“The department dropped this opinion 30 days prior to the [law’s effective date], which sent dealers, providers and the agent community in a mad scramble. This is, unfortunately, something that can’t be retracted,” said Michelle Dicks, OwnerGUARD’s general counsel. “At this point, the industry, the dealers and the product providers are really concerned, as this is a crucial component of the product.”

If left unchanged, California dealers will be prohibited from selling deductible coverage through GAP if they have not obtained an agent license. In the meantime, providers are adding language to their agreements that informs consumers that deductible coverage is void.

“GAP sales can continue, but the law is what the law is,” said Dicks. “The Department of Insurance has agreed to delay enforcement through March 31, which means the department, in looking at GAP waiver forms, is not going to fine someone or haul them into court for having a form that indicates that the deductible will be covered. However, you can’t cover the deductible.” 

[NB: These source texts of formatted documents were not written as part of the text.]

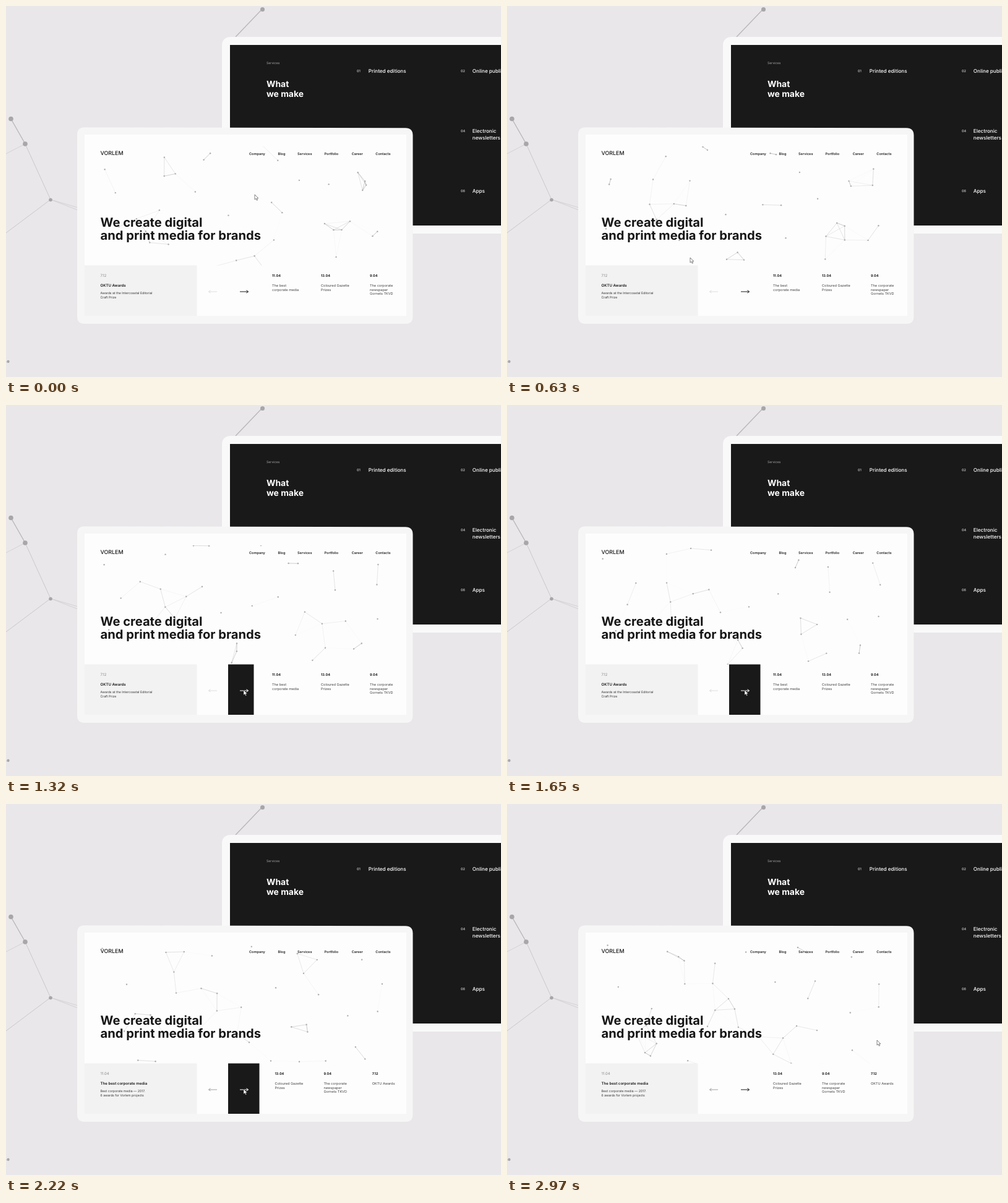
Write an HTML page with a canvas that moves like this. It is 800x600 px and loops after 3000 ms.

```html
<!DOCTYPE html>
<html lang="en">
<head>
<meta charset="utf-8">
<style>
html, body { margin: 0; width: 100%; height: 100%; overflow: hidden; background: #e9e7ea; }
svg, canvas { position: absolute; left: 0; top: 0; width: 800px; height: 600px; }
canvas { mix-blend-mode: multiply; }
text { font-family: Inter, "Open Sans", sans-serif; text-rendering: geometricPrecision; }
</style>
</head>
<body>
<svg viewBox="0 0 800 600">
  <clipPath id="columns"><rect x="400" y="420" width="247" height="80"/></clipPath>
  <g fill="none" stroke="#c9c7ca">
    <path d="M414 5L371 50M8 182.5L31 223" stroke="#b9b7ba" stroke-width="1.4"/>
    <path d="M31 223L72 313L0 367"/>
    <path d="M72 313L116 326M72 313L116 330M31 223L0 239M0 576L4 575" stroke="#d3d1d4"/>
  </g>
  <g fill="#a8a6a9">
    <circle cx="414.5" cy="5.5" r="3.5"/><circle cx="8" cy="182.5" r="3.8"/>
    <circle cx="31" cy="223" r="3.8"/><circle cx="72" cy="313.5" r="2.8"/><circle cx="3.5" cy="575" r="2.2"/>
  </g>
  <rect x="349" y="50" width="480" height="318" rx="13" fill="#f9f9fa"/>
  <rect x="362" y="63" width="450" height="292" fill="#191919"/>
  <g id="back"></g>
  <path d="M127 196.2L645.5 197.2q12 0 12 12V502q0 12 -12 12H127q-12 0 -12 -12V208.2q0 -12 12 -12Z" fill="#f6f6f6"/>
  <rect x="127" y="208" width="520" height="293" fill="#fdfdfd"/>
  <rect x="127" y="419.5" width="181.5" height="81.5" fill="#f2f2f2"/>
  <g id="front"></g>
  <g id="list" clip-path="url(#columns)"></g>
  <rect id="hover" x="359" y="419.5" height="81.5" fill="#191919"/>
  <g fill="none">
    <path id="prev" d="M341 462h-13.5m3 -2.2l-3 2.2l3 2.2"/>
    <path id="next" d="M378 462h13.5m-3 -2.2l3 2.2l-3 2.2"/>
  </g>
  <path id="cursor" d="M0 0V8L1.9 6.4L3.3 9.3L4.6 8.7L3.3 5.9H5.8Z" fill="#fff" stroke="#333" stroke-width=".6"/>
</svg>
<canvas id="net" width="800" height="600"></canvas>
<script>
const $ = id => document.getElementById(id);
const NS = 'http://www.w3.org/2000/svg';
const LOOP = 3000;

function add(parent, tag, attrs = {}) {
  const el = document.createElementNS(NS, tag);
  for (const k in attrs) el.setAttribute(k, attrs[k]);
  return parent.appendChild(el);
}

function write(parent, x, y, size, weight, fill, lines, leading = 6.6) {
  lines.split('|').forEach((line, i) => {
    const attrs = { x, y: y + i * leading, 'font-size': size, 'font-weight': weight, fill };
    add(parent, 'text', attrs).textContent = line;
  });
}

// Back screen: services in two columns, partly covered by the front screen
const back = $('back');
write(back, 421, 94, 5.2, 400, '#aaa', 'Services');
write(back, 421, 131, 13.9, 700, '#fff', 'What|we make', 15.5);
['Printed editions', 'Online publications', 'Video', 'Electronic|newsletters', 'Websites', 'Apps']
  .forEach((name, i) => {
    const x = 567 + 168 * (i % 2), y = 107 + 97 * (i >> 1);
    write(back, x, y, 5.4, 500, '#ddd', '0' + (i + 1));
    write(back, x + 18.8, y + 1.3, 8.15, 500, '#fff', name, 10.5);
  });

// Front screen
const front = $('front');
write(front, 152.5, 241, 8.9, 500, '#151515', 'VORLEM');
write(front, 152.5, 357.3, 20.15, 700, '#151515', 'We create digital|and print media for brands', 20.7);
[[393, 'Company'], [439.5, 'Blog'], [471, 'Services'], [514.5, 'Portfolio'], [558.7, 'Career'], [597.3, 'Contacts']]
  .forEach(([x, name]) => write(front, x, 240.6, 5.55, 600, '#222', name));

function card(date, title, body) {
  const g = add(front, 'g');
  write(g, 152.5, 437.7, 6, 400, '#888', date);
  write(g, 152.5, 454.2, 6.1, 600, '#191919', title);
  write(g, 152.5, 466.3, 5.15, 400, '#333', body);
  return g;
}
const oldCard = card('7.12', 'OKTU Awards', 'Awards at the Intercoastal Editorial|Craft Prize');
const newCard = card('11.04', 'The best corporate media', 'Best corporate media — 2017.|6 awards for Vorlem projects');

const STEP = 79;
const columns = [
  ['11.04', 'The best|corporate media'],
  ['13.04', 'Coloured Gazette|Prizes'],
  ['9.04', 'The corporate|newspaper|Gornets TKVD'],
  ['7.12', 'OKTU Awards']
].map(([date, body]) => {
  const g = add($('list'), 'g');
  write(g, 0, 437.5, 5.5, 700, '#191919', date);
  write(g, 0, 454, 5.55, 400, '#444', body);
  return g;
});

const clamp = v => Math.max(0, Math.min(1, v));
const span = (t, start, length) => clamp((t - start) / length);
const mix = (a, b, p) => a + (b - a) * p;
const smooth = p => p * p * (3 - 2 * p);
const easeOut = p => 1 - (1 - p) ** 3;
const bounce = (v, lo, hi) => v < lo ? 2 * lo - v : v > hi ? 2 * hi - v : v;

// Drifting dots, scattered one per cell of a loose grid
const box = { left: 152, right: 608.5, top: 222.5, bottom: 443 };
const COLS = 8, ROWS = 5, REACH = 48, SPEED = 27;
let seed = 11;
const random = () => (seed = seed * 16807 % 2147483647) / 2147483647;
const dots = Array.from({ length: COLS * ROWS }, (_, i) => ({
  x: mix(box.left, box.right, (i % COLS + random()) / COLS),
  y: mix(box.top, box.bottom, (Math.floor(i / COLS) + random()) / ROWS),
  vx: SPEED * (2 * random() - 1),
  vy: SPEED * (2 * random() - 1)
}));

const ctx = $('net').getContext('2d');
ctx.beginPath();
ctx.rect(127, 227, 520, 192.5);
ctx.clip();
ctx.lineWidth = .7;
ctx.fillStyle = '#b0b0b0';

function drawNet(t) {
  const sec = t / 1000;
  const drift = -2.44 + 1.5 * sec - .11 * sec * sec;
  const points = dots.map(d => [
    bounce(d.x + d.vx * drift, box.left, box.right),
    bounce(d.y + d.vy * drift, box.top, box.bottom)
  ]);
  ctx.clearRect(0, 0, 800, 600);
  points.forEach(([x, y], i) => {
    for (const [u, v] of points.slice(i + 1)) {
      const d = Math.hypot(u - x, v - y);
      if (d > REACH) continue;
      ctx.strokeStyle = `rgba(120,120,120,${.75 * (1 - d / REACH)})`;
      ctx.beginPath();
      ctx.moveTo(x, y);
      ctx.lineTo(u, v);
      ctx.stroke();
    }
    ctx.beginPath();
    ctx.arc(x, y, 1.2, 0, 7);
    ctx.fill();
  });
}

// Pointer stops: time, x, y
const stops = [[60, 402, 305], [630, 296, 407], [1290, 384, 461], [2340, 384, 461], [2460, 396, 458], [2970, 598, 382]];

function pointerAt(t) {
  let [, x, y] = stops[0];
  for (let i = 1; i < stops.length; i++) {
    const [from] = stops[i - 1], [to, nx, ny] = stops[i];
    const p = smooth(span(t, from, to - from));
    x = mix(x, nx, p);
    y = mix(y, ny, p);
  }
  return `translate(${x} ${y})`;
}

function render(t) {
  drawNet(t);
  $('cursor').setAttribute('transform', pointerAt(t));

  const hover = easeOut(span(t, 1190, 300)) * (1 - easeOut(span(t, 2530, 200)));
  $('hover').setAttribute('width', 50.5 * hover);
  $('next').setAttribute('stroke', hover > .5 ? '#fff' : '#191919');

  const slide = .5 - .5 * Math.cos(Math.PI * span(t, 1752, 553));
  columns.forEach((g, i) => {
    // the last column waits just outside the screen
    const from = Math.min(430 + STEP * i, 654.5);
    g.setAttribute('transform', `translate(${mix(from, 430 + STEP * (i - 1), slide)} 0)`);
  });
  columns[0].setAttribute('opacity', clamp(1 - 2.7 * slide));

  oldCard.setAttribute('opacity', 1 - span(t, 1750, 310));
  newCard.setAttribute('opacity', span(t, 2050, 160));
  const tone = mix(222, 162, span(t, 1752, 150));
  $('prev').setAttribute('stroke', `rgb(${tone},${tone},${tone})`);
}

const start = performance.now();
function tick() {
  render((performance.now() - start) % LOOP);
  requestAnimationFrame(tick);
}
tick();
</script>
</body>
</html>
```
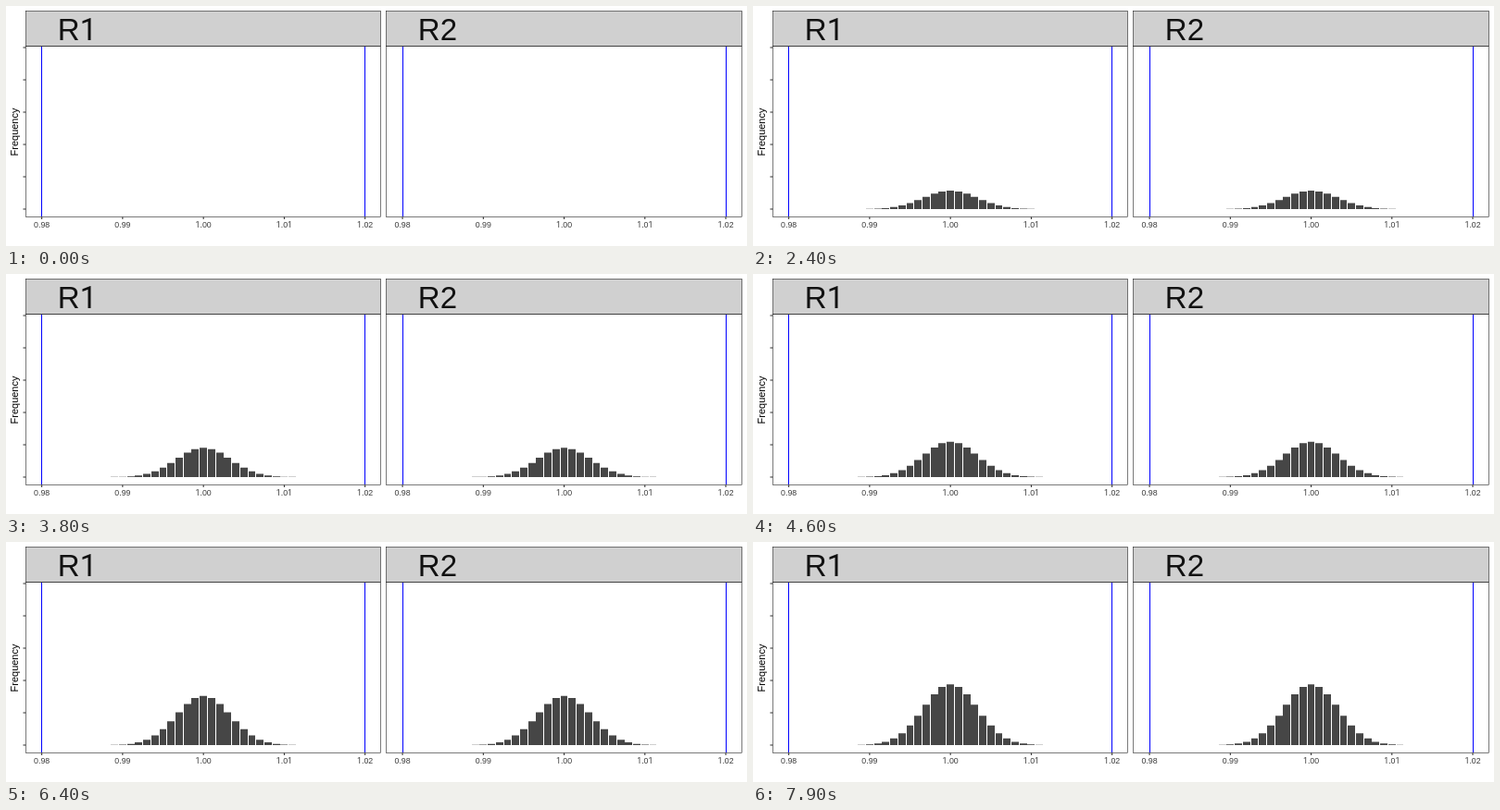
An HTML page for the animation above (8 s loop, 800 by 260 pixels).

```html
<!DOCTYPE html>
<html lang="en">
<head>
<meta charset="utf-8">
<title>Growing histograms</title>
<style>
  html, body { margin: 0; width: 100%; height: 100%; overflow: hidden; background: #fff; }
  svg { display: block; width: 800px; height: 260px; font-family: "Liberation Sans", Arial, sans-serif; }
  .one { font-family: Roboto, "Liberation Sans", sans-serif; }
  .strip { fill: #d0d0d0; }
  .frame { fill: none; }
  .strip, .frame { stroke: #222; stroke-width: .6; }
  .tick { stroke: #222; stroke-width: 1; }
  .limit { stroke: #00f; stroke-width: 1; }
  .bars { fill: #464646; }
  .label { font-size: 8.8px; fill: #3b3b3b; text-anchor: middle; }
  .title { font-size: 33px; fill: #111; }
  .axis { font-size: 11px; fill: #000; text-anchor: middle; }
</style>
</head>
<body>
<svg id="stage" viewBox="0 0 800 260"></svg>
<script>
  const stage = document.getElementById("stage");
  const BASE = 220, UNIT = 8.725, SPREAD = 3.32, REACH = 13;
  const STEP_MS = 100, STEPS = 80, GROWTH = 0.8335;
  const panels = [
    { name: "R1", left: 21.5, right: 404.5, mid: 213.15, limits: [38.5, 387.5] },
    { name: "R2", left: 410.5, right: 794.5, mid: 602.55, limits: [428.5, 777.5] }
  ];

  function add(tag, attrs, html = "") {
    const el = document.createElementNS("http://www.w3.org/2000/svg", tag);
    for (const key in attrs) el.setAttribute(key, attrs[key]);
    el.innerHTML = html;
    return stage.appendChild(el);
  }

  const line = (cls, x1, y1, x2, y2) => add("line", { class: cls, x1, y1, x2, y2 });
  const box = (cls, p, y, height) =>
    add("rect", { class: cls, x: p.left, y, width: p.right - p.left, height });

  // The digit 1 is set without a foot.
  const text = (cls, x, y, str) =>
    add("text", { class: cls, x, y }, str.replace(/1/g, '<tspan class="one">1</tspan>'));

  for (const p of panels) {
    p.bars = add("path", { class: "bars" });
    for (const x of p.limits) line("limit", x, 44, x, 228);
    box("strip", p, 5.5, 38);
    box("frame", p, 43.5, 185);
    text("title", p.left + 34.3, 37, p.name);
    for (let i = -2; i <= 2; i++) {
      const x = p.mid + i * 10 * UNIT;
      line("tick", x, 228.5, x, 231);
      text("label", x, 240, (1 + i / 100).toFixed(2));
    }
  }

  for (let y = 45; y <= BASE; y += 35) line("tick", 18.5, y, 21.3, y);
  add("text", { class: "axis", transform: "translate(13 136.5) rotate(-90)" }, "Frequency");

  function barPath(mid, peak) {
    let d = "";
    for (let i = -REACH; i <= REACH; i++) {
      const x = mid + i * UNIT;
      const left = Math.round(x - 0.45 * UNIT);
      const right = Math.round(x + 0.45 * UNIT);
      const top = BASE - peak * Math.exp(-i * i / (2 * SPREAD * SPREAD));
      d += `M${left} ${BASE}V${top.toFixed(3)}H${right}V${BASE}Z`;
    }
    return d;
  }

  const start = performance.now();
  function draw() {
    const step = Math.floor((performance.now() - start) / STEP_MS) % STEPS;
    for (const p of panels)
      p.bars.setAttribute("d", step ? barPath(p.mid, step * GROWTH) : "");
    requestAnimationFrame(draw);
  }
  draw();
</script>
</body>
</html>
```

OwnerGUARD, which has reached out to the Guaranteed Asset Protection Alliance, the American Financial Services Association, the Consumer Credit Industry Association, and several other associations, is mounting a two-pronged effort to fix the problem.

With the California New Car Dealers Association in tow, the company is working closely with the California Department of Insurance on new legislation to solve the deductible problem. “We’re really close to having language that will fix this legislation,” Dicks said.

OwnerGUARD is also working with John Norwood, a noted California lobbyist who specializes in the state’s insurance and financial sector. OwnerGUARD officials are hoping he can clear the way for the state legislature to vote and pass its drafted legislation by June, but company officials admit there are several hurdles standing in the way.

“Our goal is to, hopefully, see something in June, but nothing is ever certain,” said Dicks. “If it doesn’t work the way we’re anticipating, we might be looking at a September vote. But if our legislation is not labeled as an emergency measure, we could be looking at Jan. 1, 2012.”

This threat to GAP couldn’t have come at a worse time for dealers. The industry is preparing to mount a campaign to remove credit insurance, GAP and debt cancellation agreements from a new set of disclosure rules proposed by the FRB. Legal watchers say the disclosure rules are designed to convince customers not to buy these F&I products.

The industry is also dealing with proposed revisions to the Truth in Lending Act’s Regulation Z, which the FRB has said is supposed to enhance consumer protections for home mortgage transactions. However, the new disclosures created by the proposal would also apply to auto transactions.

Letters opposed to the proposal, which was announced in August 2010, were submitted by the National Automobile Dealers Association and others in the industry to the FRB during the public comment period, which ended in December 2010. The industry argued that the FRB overstepped its bounds and that regulation of the auto industry would fall under the Federal Trade Commission and the new Consumer Financial Protection Bureau.

“This is a huge problem for the industry,” said Al Sacko, vice-president of sales and marketing at OwnerGUARD. “We submitted our letter in opposition to what the FRB is proposing. As for California, frankly, if no one had asked the question, there would be an interpretation levied. And as you know, any of these products are typically submitted to lenders for approval, so now we get into changing forms to get them compliant. Then the department comes out and says we don’t have to have the forms in place until March. That’s when we said, wait a second, we need to look at this closer. That’s when our management team decided we needed to take some action.”